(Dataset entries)
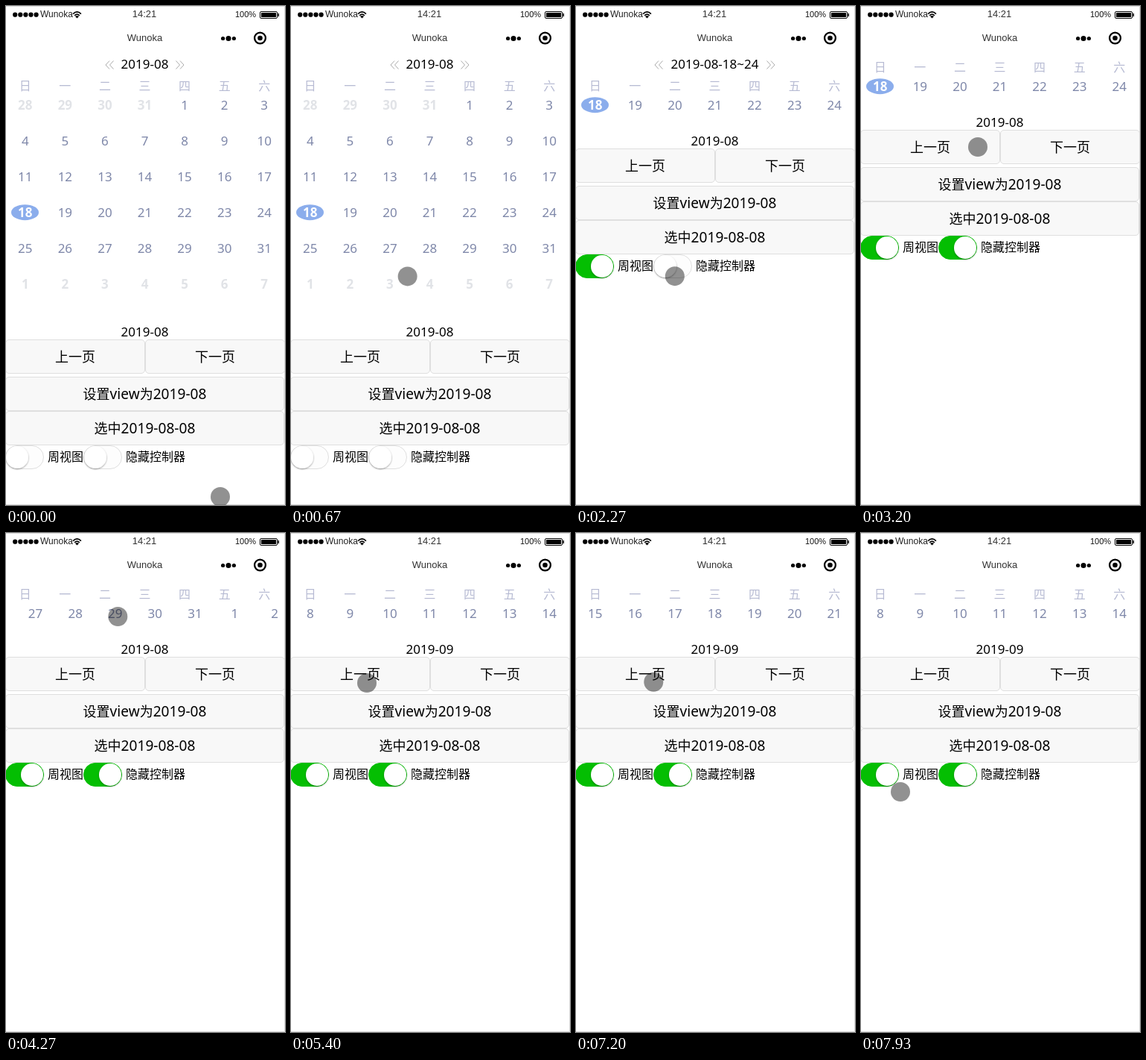
These frames come from a looping animation (375x669 px, 8000 ms). An HTML page:

```html
<!DOCTYPE html>
<html lang="zh-CN">
<head>
<meta charset="utf-8">
<title>Calendar demo</title>
<style>
  html, body { margin: 0; width: 100%; height: 100%; overflow: hidden; background: #fff; }
  svg { display: block; width: 100%; height: 100%; }
  text { font-family: "Noto Sans", "Noto Sans CJK SC", "Noto Sans CJK", sans-serif; white-space: pre; }
  .sys { font-family: "Liberation Sans", Arial, sans-serif; }
  .day { font-size: 17px; font-weight: 500; fill: #7e87a9; }
  .day.out { font-weight: 600; fill: #e1e3e7; }
  .day.on { font-weight: 700; fill: #fff; }
</style>
</head>
<body>
<svg id="stage" viewBox="0 0 375 669"></svg>
<script>
const LOOP = 8000, FPS = 15, W = 375, COL = W / 7, MID = 186.5;
const stage = document.getElementById('stage');

function add(parent, tag, attrs = {}, content) {
  const el = document.createElementNS('http://www.w3.org/2000/svg', tag);
  for (const k in attrs) el.setAttribute(k, attrs[k]);
  if (content !== undefined) el.textContent = content;
  parent.append(el);
  return el;
}
const group = parent => add(parent, 'g');
const move = (el, x, y) => el.setAttribute('transform', `translate(${x} ${y})`);
const show = (el, on) => el.setAttribute('display', on ? 'inline' : 'none');

// Latin runs are set slightly larger than the Chinese characters around them.
function label(parent, x, y, size, str, attrs = {}) {
  const el = add(parent, 'text', { x, y, 'text-anchor': 'middle', ...attrs });
  for (const run of str.match(/[\x20-\x7e]+|[^\x20-\x7e]+/g)) {
    const latin = run.charCodeAt(0) < 128;
    add(el, 'tspan', { 'font-size': latin ? size * 1.0625 : size }, run);
  }
  return el;
}

function dayCell(parent, col, y, date, kind = '') {
  const x = 25.8 + col * COL;
  if (kind === 'on') add(parent, 'ellipse', { cx: x - .3, cy: y - 6.3, rx: 18.5, ry: 10.5, fill: '#8badec' });
  add(parent, 'text', { x, y, 'text-anchor': 'middle', class: 'day ' + kind }, date);
}

function statusBar() {
  const g = group(stage);
  const sys = (x, y, size, str, fill, anchor = 'middle') =>
    add(g, 'text', { x, y, 'font-size': size, fill, 'text-anchor': anchor, class: 'sys' }, str);
  for (let i = 0; i < 5; i++) add(g, 'circle', { cx: 12.2 + i * 7.1, cy: 11.7, r: 3.1 });
  sys(46, 15, 12, 'Wunoka', '#222', 'start');
  for (const [r, y] of [[5.4, 10.6], [3.3, 12.8]])
    add(g, 'path', { d: `M${95.5 - r} ${y}Q95.5 ${y - r} ${95.5 + r} ${y}`, fill: 'none', stroke: '#000', 'stroke-width': 1.7 });
  add(g, 'path', { d: 'M93 13.9Q95.5 12 98 13.9L95.5 16.4Z' });
  sys(186, 15, 13, '14:21', '#333');
  sys(308, 15, 11, '100%', '#111', 'start');
  add(g, 'rect', { x: 341.5, y: 7.5, width: 23, height: 9, rx: 1.5, fill: 'none', stroke: '#000' });
  add(g, 'rect', { x: 343, y: 9, width: 20, height: 6, rx: .5 });
  add(g, 'rect', { x: 365.5, y: 10, width: 1.5, height: 4 });

  sys(MID, 47, 13, 'Wunoka', '#333');
  for (const i of [-1, 0, 1]) add(g, 'circle', { cx: 299 + 7.4 * i, cy: 43.5, r: i ? 2.6 : 3.5 });
  add(g, 'circle', { cx: 341.5, cy: 43, r: 7.4, fill: 'none', stroke: '#000', 'stroke-width': 2.3 });
  add(g, 'circle', { cx: 341.5, cy: 43, r: 3.3 });
}

function controller(str, gap) {
  const g = group(stage);
  label(g, MID, 84, 16, str);
  for (const side of [-1, 1])
    for (const inset of [0, 5.5]) {
      const x = MID + side * (gap - inset);
      add(g, 'path', { d: `M${x} 73.5l${side * 5} 5.5l${-side * 5} 5.5`, fill: 'none', stroke: '#aaa' });
    }
  return g;
}

function button(parent, x, y, width, str) {
  add(parent, 'rect', { x, y, width, height: 45, rx: 4.5, fill: '#f8f8f8', stroke: '#dfdfdf' });
  label(parent, x + width / 2, y + 29.5, 18, str);
}

function toggle(parent, x, str) {
  const track = add(parent, 'rect', { x: x + .5, y: 589.5, width: 51, height: 31, rx: 15.5 });
  const knob = add(parent, 'circle', { cx: x + 16, cy: 605, r: 15, fill: '#fff', filter: 'url(#shade)' });
  label(parent, x + 57, 610, 16, str, { 'text-anchor': 'start' });
  return age => {
    track.setAttribute('fill', age > 0 ? '#04be02' : '#fdfdfd');
    track.setAttribute('stroke', age > 0 ? '#04be02' : '#dfdfdf');
    move(knob, 20 * easeOut(age / 300, 3), 0);
  };
}

// --- build ---
const shade = add(add(stage, 'defs'), 'filter', { id: 'shade', x: '-20%', y: '-20%', width: '140%', height: '150%' });
add(shade, 'feDropShadow', { dx: 0, dy: 1, stdDeviation: 1.3, 'flood-opacity': .4 });

add(stage, 'rect', { width: W, height: 669, fill: '#fff' });
statusBar();
const monthBar = controller('2019-08', 47.5);
const weekBar = controller('2019-08-18~24', 75.5);

const calendar = group(stage);
[...'日一二三四五六'].forEach((c, i) => label(calendar, 25.8 + i * COL, 113, 16, c, { fill: '#b7bbd3' }));

const monthGrid = group(calendar), weekStrip = group(calendar);
for (let i = 0; i < 42; i++) {
  const day = new Date(Date.UTC(2019, 6, 28 + i)), date = day.getUTCDate();
  const kind = day.getUTCMonth() !== 7 ? 'out' : date === 18 ? 'on' : '';
  dayCell(monthGrid, i % 7, 139 + 48 * Math.floor(i / 7), date, kind);
}
for (let i = 0; i < 35; i++)
  dayCell(weekStrip, i, 139, new Date(Date.UTC(2019, 7, 18 + i)).getUTCDate(), i ? '' : 'on');

const panel = group(stage);
const months = ['2019-08', '2019-09'].map(s => label(panel, MID, 443, 16, s));
button(panel, -.5, 447.5, 187, '上一页');
button(panel, 187.5, 447.5, 187, '下一页');
button(panel, -.5, 497.5, 374, '设置view为2019-08');
button(panel, -.5, 543.5, 374, '选中2019-08-08');
const weekToggle = toggle(panel, -1, '周视图');
const hideToggle = toggle(panel, 104, '隐藏控制器');

add(stage, 'path', { d: 'M0 .5H374.5V668.5H0', fill: 'none', stroke: '#dcdcdc' });
const dot = add(stage, 'circle', { r: 13, fill: '#000', 'fill-opacity': .43 });
const arrow = add(stage, 'path', {
  d: 'M0 0V16L3.7 12.5L6.3 18.3L8.7 17.2L6.2 11.6H11.3Z', fill: '#fff', stroke: '#000'
});

// --- motion ---
const WEEK_AT = 1330, HIDE_AT = 2790;
const SWIPE_AT = 3790, SWIPE_GAP = 430, LAST_SWIPE = SWIPE_AT + 2 * SWIPE_GAP;
const PREV_AT = [5430, 7450], NEXT_AT = [6147, 6800];
const TURN = 350, TRAVEL = 550;

// Where the pointer arrives, and when.
const stops = [
  [0, 288, 658], [550, 175, 323], [1060, 37, 619], [1400, 39, 624], [2140, 151, 360], [2333, 126, 363],
  [3200, 157, 189], [SWIPE_AT, 185, 112], [LAST_SWIPE, 185, 112], [5350, 102, 201], [6130, 284, 191],
  [7250, 100, 200], [7930, 53, 347]
];

function clamp(v) { return Math.min(1, Math.max(0, v)); }
function easeOut(p, power) { return 1 - (1 - clamp(p)) ** power; }
const smooth = p => p * p * (3 - 2 * p);

function pageAt(t) {
  const turned = at => easeOut((t - at) / TURN, 2);
  let page = 0;
  for (let at = SWIPE_AT; at <= LAST_SWIPE; at += SWIPE_GAP) page += turned(at);
  for (const at of NEXT_AT) page += turned(at);
  for (const at of PREV_AT) page -= turned(at);
  return page;
}

function pointerAt(t) {
  let [, x, y] = stops[0];
  for (let i = 1; i < stops.length; i++) {
    const [at, toX, toY] = stops[i];
    const span = Math.min(TRAVEL, at - stops[i - 1][0]);
    const p = smooth(clamp((t - at + span) / span));
    x += (toX - x) * p;
    y += (toY - y) * p;
  }
  // The finger swings left with every swipe and back again.
  if (t > SWIPE_AT && t < LAST_SWIPE) x -= 55 * Math.sin(2 * Math.PI * (t - SWIPE_AT) / SWIPE_GAP);
  return [x, y];
}

function draw(t) {
  const week = t >= WEEK_AT, hidden = t >= HIDE_AT, lift = hidden ? -25 : 0;
  show(monthBar, !week);
  show(weekBar, week && !hidden);
  show(monthGrid, !week);
  show(weekStrip, week);
  move(calendar, 0, lift);
  move(panel, 0, lift - (week ? 256 : 0));
  weekToggle(t - WEEK_AT);
  hideToggle(t - HIDE_AT);

  const page = pageAt(t);
  move(weekStrip, -W * page, 0);
  months.forEach((el, i) => show(el, i === +(page > 1.9)));

  const [x, y] = pointerAt(t);
  const arrowOn = t >= 6100 && t < NEXT_AT[1];
  show(dot, !arrowOn);
  show(arrow, arrowOn);
  move(dot, x, y);
  move(arrow, x - .5, y + .5);
}

// The screen updates in steps of 1/15 s.
function tick() {
  const t = performance.now() % LOOP;
  draw(Math.floor((t + 5) * FPS / 1000) * 1000 / FPS % LOOP);
  requestAnimationFrame(tick);
}
tick();
</script>
</body>
</html>
```
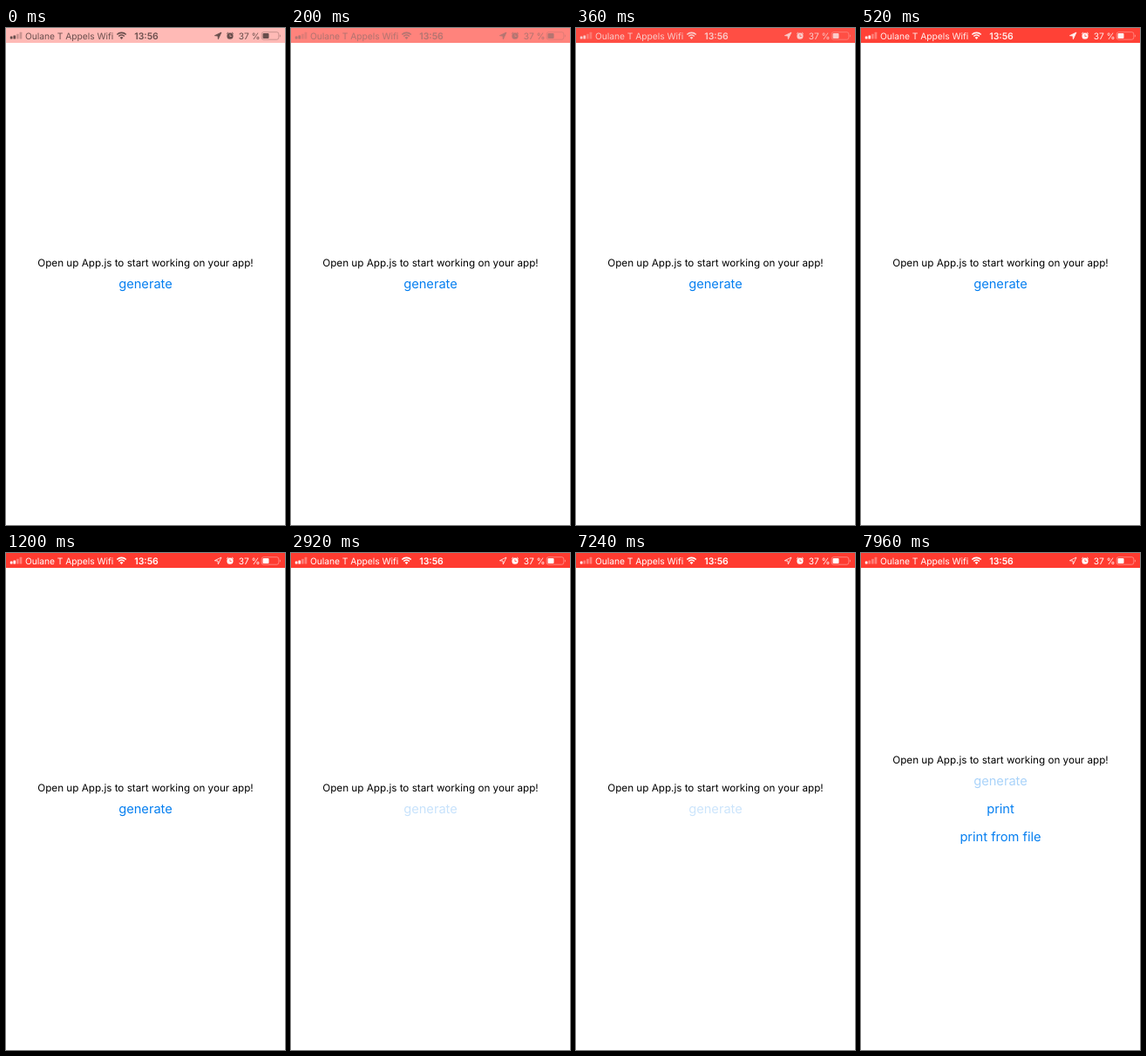
Recreate the animation shown at these times as an HTML page. Size 320 px wide and 569 px high, loop 8 s.

```html
<!DOCTYPE html>
<html lang="en">
<head>
<meta charset="utf-8">
<title>App screen</title>
<style>
  html, body { margin: 0; width: 100%; height: 100%; overflow: hidden; background: #fff; }
  svg { display: block; width: 100vw; height: 100vh; font-family: Inter, Roboto, sans-serif; text-rendering: geometricPrecision; }
  .status { font-size: 10.2px; }
  .clock { font-size: 10.5px; font-weight: 600; }
  .centered { text-anchor: middle; }
  .intro { font-size: 11.68px; }
  .button { font-size: 14.65px; fill: #067ff0; }
</style>
</head>
<body>
<svg viewBox="0 0 320 569">
  <defs>
    <g id="status" class="status" fill="currentColor" stroke="none">
      <rect x="4.8" y="9.6" width="2.7" height="3" rx=".5"/>
      <rect id="bar2" x="8.4" y="8.4" width="2.7" height="4.2" rx=".5"/>
      <rect x="12" y="6.7" width="2.7" height="5.9" rx=".5" opacity=".35"/>
      <rect x="15.6" y="4.8" width="2.7" height="7.8" rx=".5" opacity=".35"/>
      <text x="22" y="12.6">Oulane T Appels Wifi</text>
      <path d="M132.5 13L130.6 10.9A2.7 2.7 0 0 1 134.4 10.9Z"/>
      <g fill="none" stroke="currentColor" stroke-width="1.6">
        <path d="M129.2 9.5A4.7 4.7 0 0 1 135.8 9.5"/>
        <path d="M127.3 7.5A7.4 7.4 0 0 1 137.7 7.5"/>
      </g>
      <text class="clock centered" x="161" y="12.7">13:56</text>
      <path id="arrow" d="M247 5L239.4 8.7L243 9.1L243.4 12.8Z" stroke="currentColor" stroke-width=".8" stroke-linejoin="round"/>
      <path fill-rule="evenodd" d="M253.4 9.2a3.6 3.6 0 1 1 7.2 0a3.6 3.6 0 1 1 -7.2 0ZM256.6 7.2v2.5h2.1v-.7h-1.4v-1.8Z"/>
      <path d="M253.4 6.3L254.5 5.3M260.6 6.3L259.5 5.3" stroke="currentColor" stroke-width="1" stroke-linecap="round"/>
      <text x="266.7" y="12.6">37 %</text>
      <rect x="293.2" y="4.7" width="19.6" height="8.5" rx="2.2" fill="none" stroke="currentColor" stroke-width=".8" opacity=".45"/>
      <rect x="294.5" y="6" width="7" height="5.9" rx="1"/>
      <path d="M313.9 7.5a1.6 1.6 0 0 1 0 3Z" opacity=".45"/>
    </g>
  </defs>

  <rect width="320" height="569" fill="#fff"/>
  <rect id="header" width="320" height="17.06" fill="#ff3b30"/>
  <use id="dark" href="#status" color="#000"/>
  <use id="light" href="#status" color="#fff"/>

  <g id="main" class="centered">
    <text class="intro" x="160" y="272.8">Open up App.js to start working on your app!</text>
    <text id="generate" class="button" x="160" y="297.8">generate</text>
    <g id="extra" class="button">
      <text x="160" y="330">print</text>
      <text x="160" y="362">print from file</text>
    </g>
  </g>
</svg>
<script>
  const LOOP = 8000, STEP = 40, ROW = 32;
  const el = id => document.getElementById(id);
  const set = (id, name, value) => el(id).setAttribute(name, value);

  // time, header opacity, dark icons, light icons
  const fade = [
    [0, .35, .6, .02],
    [200, .63, .36, .2],
    [360, .9, .05, .72],
    [520, .97, 0, .92],
    [800, 1, 0, 1]
  ];

  // time, opacity of the pressed button
  const press = [[0, 1], [2920, .22], [3040, .2], [7920, .26], [7960, .34]];

  function mix(table, t, col) {
    const i = table.findIndex(row => row[0] > t);
    if (i < 0) return table[table.length - 1][col];
    const a = table[i - 1], b = table[i];
    return a[col] + (b[col] - a[col]) * (t - a[0]) / (b[0] - a[0]);
  }

  const hold = (table, t) => table.filter(row => row[0] <= t).pop()[1];

  function draw(now) {
    const t = Math.floor(now % LOOP / STEP) * STEP;
    const fadeTime = t < 120 ? 0 : t;
    ["header", "dark", "light"].forEach((id, i) => set(id, "opacity", mix(fade, fadeTime, i + 1)));

    set("arrow", "fill", t < 1200 ? "currentColor" : "none");
    set("bar2", "opacity", t < 4920 ? 1 : .35);
    set("generate", "opacity", hold(press, t));

    const ready = t >= 7880;
    set("main", "transform", `translate(0 ${ready ? -ROW : 0})`);
    set("extra", "visibility", ready ? "visible" : "hidden");
  }

  const start = performance.now();
  function tick() {
    draw(performance.now() - start);
    requestAnimationFrame(tick);
  }
  tick();
</script>
</body>
</html>
```
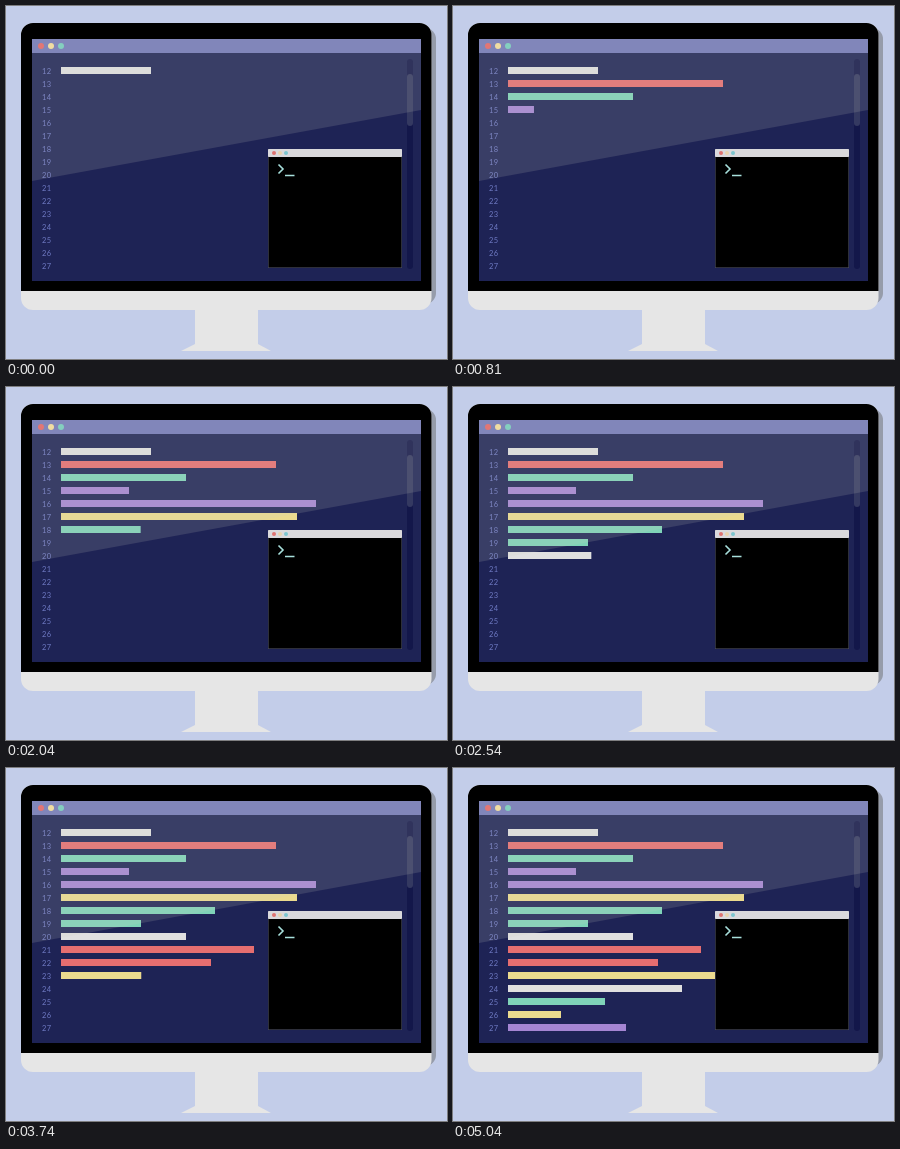
Recreate the animation shown at these times as an HTML page. Size 441 by 353 pixels, loop 5140 ms.

```html
<!DOCTYPE html>
<html lang="en">
<head>
<meta charset="utf-8">
<title>Code on a screen</title>
<style>
  html, body { margin: 0; width: 100%; height: 100%; overflow: hidden; background: #c3cde9; }
  svg { display: block; width: 441px; height: 353px; }
  text { font: 7.5px Lato, sans-serif; letter-spacing: .4px; fill: #6f7ac4; text-anchor: end; }
</style>
</head>
<body>
<svg viewBox="0 0 441 353">
  <!-- monitor -->
  <rect x="24" y="22" width="406" height="276" rx="11" fill="#969caa"/>
  <rect x="15" y="17" width="410.5" height="287" rx="12" fill="#e6e6e6"/>
  <path d="M15 285V29a12 12 0 0 1 12-12H413.5a12 12 0 0 1 12 12V285z"/>
  <path d="M189 304H252V338L265 345H175L189 338z" fill="#e6e6e6"/>

  <!-- editor -->
  <rect x="26" y="33" width="389" height="242" fill="#1e2355"/>
  <rect x="401" y="53" width="6" height="210" rx="3" fill="#13174a"/>
  <rect x="401" y="68" width="6" height="52" rx="3" fill="#343961"/>
  <g id="numbers"></g>
  <g id="bars"></g>
  <path d="M26 47H415V104L26 175z" fill="#c8c8be" fill-opacity=".155"/>
  <rect x="26" y="33" width="389" height="14" fill="#8186ba"/>
  <circle cx="35" cy="40" r="3" fill="#e27674"/>
  <circle cx="45" cy="40" r="3" fill="#f0dda2"/>
  <circle cx="55" cy="40" r="3" fill="#84cfbf"/>

  <!-- terminal -->
  <rect x="262.25" y="143.25" width="133.5" height="118.5" stroke="#55565f" stroke-width=".5"/>
  <rect x="262" y="143" width="134" height="8" rx=".8" fill="#dad9dc"/>
  <circle cx="268" cy="147" r="2" fill="#de7371"/>
  <circle cx="274" cy="147" r="2" fill="#e9d3ac"/>
  <circle cx="280" cy="147" r="2" fill="#7cc6cf"/>
  <path d="M272.5 158.5L277 163L272.5 167.5M279 169.5H288.5" fill="none" stroke="#a8e0dc" stroke-width="1.6"/>
</svg>
<script>
const LOOP = 5140, END = 5040, FIRST = 12;
const WHITE = '#e0e0e0', RED = '#e66e70', GREEN = '#7fd3b8', PURPLE = '#a585d3', YELLOW = '#ebda8e';

// start time (ms), full width, colour
const lines = [
  [-1, 90, WHITE], [0, 215, RED], [500, 125, GREEN], [742, 68, PURPLE],
  [920, 255, PURPLE], [1345, 236, YELLOW], [1890, 154, GREEN], [2180, 80, GREEN],
  [2340, 125, WHITE], [2640, 193, RED], [3110, 150, RED], [3550, 207, YELLOW],
  [4040, 174, WHITE], [4440, 97, GREEN], [4640, 53, YELLOW], [4765, 118, PURPLE]
];

// the picture advances in steps: [from, step length]
const cadence = [[0, 50], [450, 60], [1110, 50], [1360, 60], [1840, 100]];

function add(parent, tag, attrs) {
  const node = document.createElementNS('http://www.w3.org/2000/svg', tag);
  for (const key in attrs) node.setAttribute(key, attrs[key]);
  return document.getElementById(parent).appendChild(node);
}

const bars = lines.map(([, , fill], i) => {
  const y = 61 + 13 * i;
  add('numbers', 'text', { x: 45.5, y: y + 6.8 }).textContent = FIRST + i;
  return add('bars', 'rect', { x: 55, y, width: 0, height: 7, fill });
});

function quantize(t) {
  const [from, step] = cadence.findLast(([start]) => t >= start);
  return from + Math.floor((t - from) / step) * step;
}

function draw(t) {
  const now = quantize(t);
  lines.forEach(([start, width], i) => {
    const end = i + 1 < lines.length ? lines[i + 1][0] : END;
    const progress = Math.min(1, Math.max(0, (now - start) / (end - start)));
    bars[i].setAttribute('width', width * progress);
  });
}

const origin = performance.now();
function tick() {
  draw((performance.now() - origin) % LOOP);
  requestAnimationFrame(tick);
}
tick();
</script>
</body>
</html>
```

- [What is being asked]:
Find the lines that mention "class" in the entries and show them.

- [Reply]:
  add(parent, 'text', { x, y, 'text-anchor': 'middle', class: 'day ' + kind }, date);
    add(g, 'text', { x, y, 'font-size': size, fill, 'text-anchor': anchor, class: 'sys' }, str);
    <g id="status" class="status" fill="currentColor" stroke="none">
      <text class="clock centered" x="161" y="12.7">13:56</text>
  <g id="main" class="centered">
    <text class="intro" x="160" y="272.8">Open up App.js to start working on your app!</text>
    <text id="generate" class="button" x="160" y="297.8">generate</text>
    <g id="extra" class="button">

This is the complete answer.